And that situation is somewhat emblematic of many of the other stories here, there may have been an elements that I enjoyed, but other aspects of the given work failed to engage me and that one aspect that hit just wasn’t strong enough to carry everything. In the end your reaction to this, like many collections will come down to personal preference and is harder to predict. But if the theme of Dangerous Games sounds interesting to you and you know a large chunk of these authors as ones you’ve liked before then it’s worth a try.

Disclaimer: I received a free copy of this from Solaris Books via NetGalley in exchange for an honest review.

BEETHOVEN: ANGUISH AND TRIUMPH, by Jan Swafford

18222670Beethoven: Anguish and Triumph
By Jan Swafford
Houghton Mifflin Harcourt – 5th August 2014
ISBN 9780618054749 – 1077 Pages – Hardcover
Source: Goodreads


Passing a whopping 1000 pages (okay, around 900 minus the extensive endnotes) this Beethoven biography just kept me enraptured. Enough that I kept lugging the hardback to read at the bus stop and on the bus into work each day. Getting into work I began back diluting cultures to the compositions I had just been reading about. From this you can tell that Swafford has written a readable and inspiring biography of the Ludwig van.
Covering the totality of Beethoven’s life, Swafford also nicely givens contextual background from what is known about his immediate ancestors to the cultural and historical events that swirled around both locally and internationally. At times the biographical details on Beethoven’s benefactors seems a bit too detailed, though they are mostly discussed to highlight the ups and downs of Beethoven’s support, why he was appreciated by the upper class of the time and the limits of even their lifestyles to continuously supply patronage.
What really makes this lengthy biography work is that it isn’t merely a biography of Beethoven the person, but also Beethoven the composer in the sense that a good amount of space is spent both describing the process by which his major works were created and critique of the music itself. Swafford nicely attempts (and largely succeeds) at taking a step back from the long history of viewing Beethoven as a genius to to look objectively at his achievements.
For fans of classical music, serious or just vaguely familiar, this biography and discussion of his music will probably be appreciated. The musical analysis was at times more advanced than the basic music theory/history I was familiar with, but Swafford also does a fair job of explaining so that even the non professional musician will understand the main points, and a newbie will likely learn some wonderful things about music in general and about distinctions between different approaches (eras) of what is all lumped together as ‘classical’. In addition to covering the style of Beethoven’s output, Swafford also covers the basics of his contemporaries, particularly those he learned from.
If you are thinking about reading this but aren’t sure whether to commit to such a large work you can get a fair idea the whole thing by just reading a few chapters (interspersed with listening to some recordings I’d recommend). The first couple chapters are more laden with biography compared to a larger amount of musical focus further in, but you should still get a fair idea of Swafford’s scope and style.

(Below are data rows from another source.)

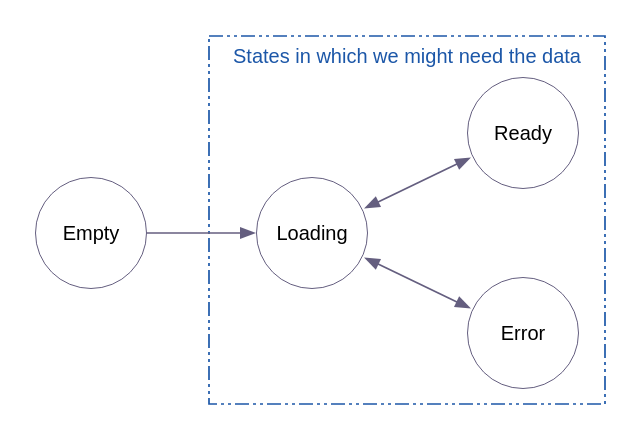
<!DOCTYPE html>
<html lang="en">
<head>
<meta charset="utf-8">
<title>Data loading states</title>
<style>
:root {
  --paper: #ffffff;
  --ink: #000000;
  --line: #645e7f;
  --group: #1c57a8;
}
* { box-sizing: border-box; }
html, body { margin: 0; overflow: hidden; }
.diagram {
  position: relative;
  width: 640px;
  height: 439px;
  overflow: hidden;
  background: var(--paper);
  color: var(--ink);
  font: 20px/24px "Liberation Sans", Arial, sans-serif;
}
.connectors { position: absolute; left: 0; top: 0; }
.group-frame { fill: none; stroke: var(--group); stroke-width: 1.7; stroke-dasharray: 14 4 3 4 3 4; }
.edge { stroke: var(--line); stroke-width: 1.7; }
.arrowhead { fill: var(--line); }
.group-title {
  position: absolute;
  left: 209px;
  top: 44px;
  width: 396px;
  margin: 0;
  font-size: 20px;
  font-weight: 400;
  text-align: center;
  white-space: nowrap;
  color: var(--group);
}
.state {
  position: absolute;
  display: flex;
  align-items: center;
  justify-content: center;
  width: 112px;
  height: 112px;
  border: 1.7px solid var(--line);
  border-radius: 50%;
  background: var(--paper);
}
.empty { left: 35px; top: 177px; }
.loading { left: 256px; top: 177px; }
.ready { left: 467px; top: 77px; }
.error { left: 467px; top: 277px; }
</style>
</head>
<body>
<main class="diagram">
  <svg class="connectors" width="640" height="439" viewBox="0 0 640 439" aria-hidden="true">
    <defs>
      <polygon id="arrowhead" class="arrowhead" points="0,0 -16,-6 -16,6"/>
    </defs>
    <rect class="group-frame" x="209" y="36" width="396" height="368"/>
    <line class="edge" x1="146" y1="233" x2="242" y2="233"/>
    <use href="#arrowhead" transform="translate(256 233)"/>
    <line class="edge" x1="376" y1="203" x2="459" y2="163"/>
    <use href="#arrowhead" transform="translate(471 157.5) rotate(-25.5)"/>
    <use href="#arrowhead" transform="translate(364 208.5) rotate(154.5)"/>
    <line class="edge" x1="376" y1="263" x2="459" y2="303"/>
    <use href="#arrowhead" transform="translate(471 308.5) rotate(25.5)"/>
    <use href="#arrowhead" transform="translate(364 257.5) rotate(205.5)"/>
  </svg>
  <h1 class="group-title">States in which we might need the data</h1>
  <div class="state empty">Empty</div>
  <div class="state loading">Loading</div>
  <div class="state ready">Ready</div>
  <div class="state error">Error</div>
</main>
</body>
</html>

Disclaimer: I received a free advanced reading copy of this from Houghton Mifflin Harcourt via Goodreads’ First-Reads Giveaway Program in exchange for an honest review.